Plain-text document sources

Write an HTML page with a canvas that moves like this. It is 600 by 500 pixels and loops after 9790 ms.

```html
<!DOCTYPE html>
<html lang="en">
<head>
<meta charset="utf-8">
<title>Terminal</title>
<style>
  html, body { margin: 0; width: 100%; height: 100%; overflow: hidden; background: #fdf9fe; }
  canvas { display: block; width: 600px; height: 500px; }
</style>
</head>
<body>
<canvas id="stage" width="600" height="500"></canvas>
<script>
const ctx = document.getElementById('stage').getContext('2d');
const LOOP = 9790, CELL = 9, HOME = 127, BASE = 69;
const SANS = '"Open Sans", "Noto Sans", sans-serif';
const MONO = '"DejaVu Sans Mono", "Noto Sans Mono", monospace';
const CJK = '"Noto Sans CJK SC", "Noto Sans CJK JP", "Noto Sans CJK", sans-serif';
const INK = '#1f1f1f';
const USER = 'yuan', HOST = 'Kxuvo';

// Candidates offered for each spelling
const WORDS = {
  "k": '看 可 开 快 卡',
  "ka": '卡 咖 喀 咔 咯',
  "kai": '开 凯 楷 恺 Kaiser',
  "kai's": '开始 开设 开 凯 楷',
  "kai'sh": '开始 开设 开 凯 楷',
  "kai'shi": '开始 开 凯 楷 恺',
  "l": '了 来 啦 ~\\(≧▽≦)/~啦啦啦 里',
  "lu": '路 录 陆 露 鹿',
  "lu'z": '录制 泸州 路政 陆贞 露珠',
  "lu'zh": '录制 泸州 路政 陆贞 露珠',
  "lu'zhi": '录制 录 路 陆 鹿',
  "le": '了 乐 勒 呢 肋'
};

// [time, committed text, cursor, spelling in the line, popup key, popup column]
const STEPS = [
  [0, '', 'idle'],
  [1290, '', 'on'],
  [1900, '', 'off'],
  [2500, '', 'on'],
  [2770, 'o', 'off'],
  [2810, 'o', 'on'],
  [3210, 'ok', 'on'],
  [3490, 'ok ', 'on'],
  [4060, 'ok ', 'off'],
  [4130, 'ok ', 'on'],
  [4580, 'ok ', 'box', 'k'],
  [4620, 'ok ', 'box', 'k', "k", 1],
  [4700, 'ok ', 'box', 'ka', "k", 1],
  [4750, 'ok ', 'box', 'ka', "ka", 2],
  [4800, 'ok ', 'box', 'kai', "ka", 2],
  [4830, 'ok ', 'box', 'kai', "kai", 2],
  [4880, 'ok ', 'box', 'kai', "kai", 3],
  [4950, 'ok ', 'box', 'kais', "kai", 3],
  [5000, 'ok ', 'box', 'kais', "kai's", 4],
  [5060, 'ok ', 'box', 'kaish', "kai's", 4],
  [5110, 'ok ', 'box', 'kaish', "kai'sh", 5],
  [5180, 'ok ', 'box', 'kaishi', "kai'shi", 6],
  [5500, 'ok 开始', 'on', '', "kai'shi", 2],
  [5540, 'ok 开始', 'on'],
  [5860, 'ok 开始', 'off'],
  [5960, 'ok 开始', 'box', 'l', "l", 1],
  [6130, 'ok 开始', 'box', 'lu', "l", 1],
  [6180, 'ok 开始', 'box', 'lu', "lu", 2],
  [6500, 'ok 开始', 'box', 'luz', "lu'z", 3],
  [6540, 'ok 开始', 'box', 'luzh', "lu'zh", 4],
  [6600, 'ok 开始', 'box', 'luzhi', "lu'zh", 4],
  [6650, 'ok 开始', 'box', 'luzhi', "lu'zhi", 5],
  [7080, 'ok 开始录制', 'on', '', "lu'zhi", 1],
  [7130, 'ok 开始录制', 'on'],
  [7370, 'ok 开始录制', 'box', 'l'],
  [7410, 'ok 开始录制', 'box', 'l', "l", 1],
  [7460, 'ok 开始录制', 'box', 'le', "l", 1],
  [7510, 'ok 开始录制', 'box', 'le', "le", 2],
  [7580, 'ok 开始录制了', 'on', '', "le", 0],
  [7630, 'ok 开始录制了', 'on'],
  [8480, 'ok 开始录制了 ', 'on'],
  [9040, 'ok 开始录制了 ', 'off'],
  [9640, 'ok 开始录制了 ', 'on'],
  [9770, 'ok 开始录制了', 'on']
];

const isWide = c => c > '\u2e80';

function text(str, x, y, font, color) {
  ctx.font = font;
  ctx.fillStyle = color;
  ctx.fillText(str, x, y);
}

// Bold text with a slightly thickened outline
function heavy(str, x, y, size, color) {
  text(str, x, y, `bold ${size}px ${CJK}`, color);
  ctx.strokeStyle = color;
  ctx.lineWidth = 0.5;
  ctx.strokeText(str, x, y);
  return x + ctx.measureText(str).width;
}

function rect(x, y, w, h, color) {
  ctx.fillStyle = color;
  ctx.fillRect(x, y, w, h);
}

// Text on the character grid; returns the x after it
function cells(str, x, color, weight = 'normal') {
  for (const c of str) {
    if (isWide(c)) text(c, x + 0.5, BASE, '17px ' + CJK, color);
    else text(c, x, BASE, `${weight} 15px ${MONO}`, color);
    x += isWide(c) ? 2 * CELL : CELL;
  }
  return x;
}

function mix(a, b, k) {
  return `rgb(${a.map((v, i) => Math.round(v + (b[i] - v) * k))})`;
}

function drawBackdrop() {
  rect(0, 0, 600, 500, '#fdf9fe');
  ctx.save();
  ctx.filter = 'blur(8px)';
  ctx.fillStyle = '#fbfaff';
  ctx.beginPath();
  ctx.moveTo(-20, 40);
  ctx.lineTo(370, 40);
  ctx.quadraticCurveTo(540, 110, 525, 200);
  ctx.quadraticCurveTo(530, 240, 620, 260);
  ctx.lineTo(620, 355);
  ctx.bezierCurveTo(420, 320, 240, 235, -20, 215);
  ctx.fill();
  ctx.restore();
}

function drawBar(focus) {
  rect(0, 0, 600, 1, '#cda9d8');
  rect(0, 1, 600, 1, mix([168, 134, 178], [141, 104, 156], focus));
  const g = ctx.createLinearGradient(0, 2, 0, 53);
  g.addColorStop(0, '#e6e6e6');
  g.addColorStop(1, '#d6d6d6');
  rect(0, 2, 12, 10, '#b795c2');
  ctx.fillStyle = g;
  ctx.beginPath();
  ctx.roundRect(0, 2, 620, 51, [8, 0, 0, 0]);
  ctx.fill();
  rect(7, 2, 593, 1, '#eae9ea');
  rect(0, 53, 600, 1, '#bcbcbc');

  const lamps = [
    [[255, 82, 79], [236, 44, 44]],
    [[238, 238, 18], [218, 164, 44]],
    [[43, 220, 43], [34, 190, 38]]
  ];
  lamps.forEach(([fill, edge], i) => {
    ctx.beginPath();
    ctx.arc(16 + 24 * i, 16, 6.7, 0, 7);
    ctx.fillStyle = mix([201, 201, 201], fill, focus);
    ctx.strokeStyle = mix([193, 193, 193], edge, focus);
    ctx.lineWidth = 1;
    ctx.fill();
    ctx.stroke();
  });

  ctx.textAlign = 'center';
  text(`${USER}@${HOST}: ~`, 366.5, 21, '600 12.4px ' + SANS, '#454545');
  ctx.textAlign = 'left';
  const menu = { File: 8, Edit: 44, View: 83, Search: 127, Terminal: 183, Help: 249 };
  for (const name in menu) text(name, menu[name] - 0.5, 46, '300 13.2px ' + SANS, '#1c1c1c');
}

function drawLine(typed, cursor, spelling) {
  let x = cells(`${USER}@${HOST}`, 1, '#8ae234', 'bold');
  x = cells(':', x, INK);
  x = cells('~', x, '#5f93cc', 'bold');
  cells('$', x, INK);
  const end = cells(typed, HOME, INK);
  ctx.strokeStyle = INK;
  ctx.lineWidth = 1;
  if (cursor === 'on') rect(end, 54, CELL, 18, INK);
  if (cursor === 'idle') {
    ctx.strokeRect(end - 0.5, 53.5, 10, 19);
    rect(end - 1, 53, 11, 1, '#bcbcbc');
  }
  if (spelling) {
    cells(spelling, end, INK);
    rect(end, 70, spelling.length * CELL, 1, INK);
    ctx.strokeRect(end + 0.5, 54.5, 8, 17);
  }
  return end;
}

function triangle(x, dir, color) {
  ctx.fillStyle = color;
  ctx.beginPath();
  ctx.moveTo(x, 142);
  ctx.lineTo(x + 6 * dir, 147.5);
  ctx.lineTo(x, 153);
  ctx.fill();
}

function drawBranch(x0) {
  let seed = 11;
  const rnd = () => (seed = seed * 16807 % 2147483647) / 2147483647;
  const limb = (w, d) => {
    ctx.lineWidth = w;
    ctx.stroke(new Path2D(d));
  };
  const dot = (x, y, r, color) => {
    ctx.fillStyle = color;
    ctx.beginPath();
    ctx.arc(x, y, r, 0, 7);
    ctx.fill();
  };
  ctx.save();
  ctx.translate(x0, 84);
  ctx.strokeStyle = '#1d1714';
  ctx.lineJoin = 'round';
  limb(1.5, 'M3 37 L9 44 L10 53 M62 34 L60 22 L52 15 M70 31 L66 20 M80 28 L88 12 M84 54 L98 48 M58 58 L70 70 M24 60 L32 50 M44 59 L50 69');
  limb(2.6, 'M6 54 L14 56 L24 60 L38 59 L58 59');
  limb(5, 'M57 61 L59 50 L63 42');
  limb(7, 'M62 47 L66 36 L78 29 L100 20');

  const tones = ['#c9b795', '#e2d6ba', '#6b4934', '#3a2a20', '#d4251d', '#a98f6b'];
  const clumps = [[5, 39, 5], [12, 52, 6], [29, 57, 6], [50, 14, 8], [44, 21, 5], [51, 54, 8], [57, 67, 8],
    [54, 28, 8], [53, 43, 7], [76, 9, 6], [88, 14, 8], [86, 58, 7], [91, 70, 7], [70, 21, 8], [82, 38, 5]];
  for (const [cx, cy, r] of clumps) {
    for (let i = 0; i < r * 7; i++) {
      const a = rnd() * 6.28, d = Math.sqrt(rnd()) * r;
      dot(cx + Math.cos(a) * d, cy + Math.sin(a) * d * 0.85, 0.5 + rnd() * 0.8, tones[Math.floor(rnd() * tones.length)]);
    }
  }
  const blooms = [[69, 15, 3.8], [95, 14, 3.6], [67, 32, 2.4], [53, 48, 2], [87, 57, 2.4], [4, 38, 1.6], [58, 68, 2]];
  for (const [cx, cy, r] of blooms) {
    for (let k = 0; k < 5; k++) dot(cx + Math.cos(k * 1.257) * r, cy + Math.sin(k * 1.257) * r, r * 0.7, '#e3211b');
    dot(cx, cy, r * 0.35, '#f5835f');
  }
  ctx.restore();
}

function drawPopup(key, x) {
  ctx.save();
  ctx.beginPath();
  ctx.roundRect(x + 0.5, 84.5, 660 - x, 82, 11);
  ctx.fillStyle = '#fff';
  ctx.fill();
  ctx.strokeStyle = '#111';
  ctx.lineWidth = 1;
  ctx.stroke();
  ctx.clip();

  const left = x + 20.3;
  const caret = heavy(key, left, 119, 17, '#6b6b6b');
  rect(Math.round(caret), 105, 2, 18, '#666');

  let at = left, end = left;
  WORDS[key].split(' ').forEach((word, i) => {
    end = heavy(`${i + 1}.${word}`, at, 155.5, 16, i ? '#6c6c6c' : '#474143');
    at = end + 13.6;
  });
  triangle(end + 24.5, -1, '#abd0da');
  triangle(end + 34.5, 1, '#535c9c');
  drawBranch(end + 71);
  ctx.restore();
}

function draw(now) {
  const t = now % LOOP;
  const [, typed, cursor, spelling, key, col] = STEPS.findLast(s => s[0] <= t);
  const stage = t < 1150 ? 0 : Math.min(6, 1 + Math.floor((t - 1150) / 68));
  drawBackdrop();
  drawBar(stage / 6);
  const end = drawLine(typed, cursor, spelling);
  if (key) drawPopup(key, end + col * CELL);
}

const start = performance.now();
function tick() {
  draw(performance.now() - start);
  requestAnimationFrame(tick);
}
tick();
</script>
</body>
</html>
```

WHAT NEEDS TO BE DONE:
If a line in the data contains the string "Math", copy it.

WRITTEN SOLUTION:
  return `rgb(${a.map((v, i) => Math.round(v + (b[i] - v) * k))})`;
      const a = rnd() * 6.28, d = Math.sqrt(rnd()) * r;
      dot(cx + Math.cos(a) * d, cy + Math.sin(a) * d * 0.85, 0.5 + rnd() * 0.8, tones[Math.floor(rnd() * tones.length)]);
    for (let k = 0; k < 5; k++) dot(cx + Math.cos(k * 1.257) * r, cy + Math.sin(k * 1.257) * r, r * 0.7, '#e3211b');
  rect(Math.round(caret), 105, 2, 18, '#666');
  const stage = t < 1150 ? 0 : Math.min(6, 1 + Math.floor((t - 1150) / 68));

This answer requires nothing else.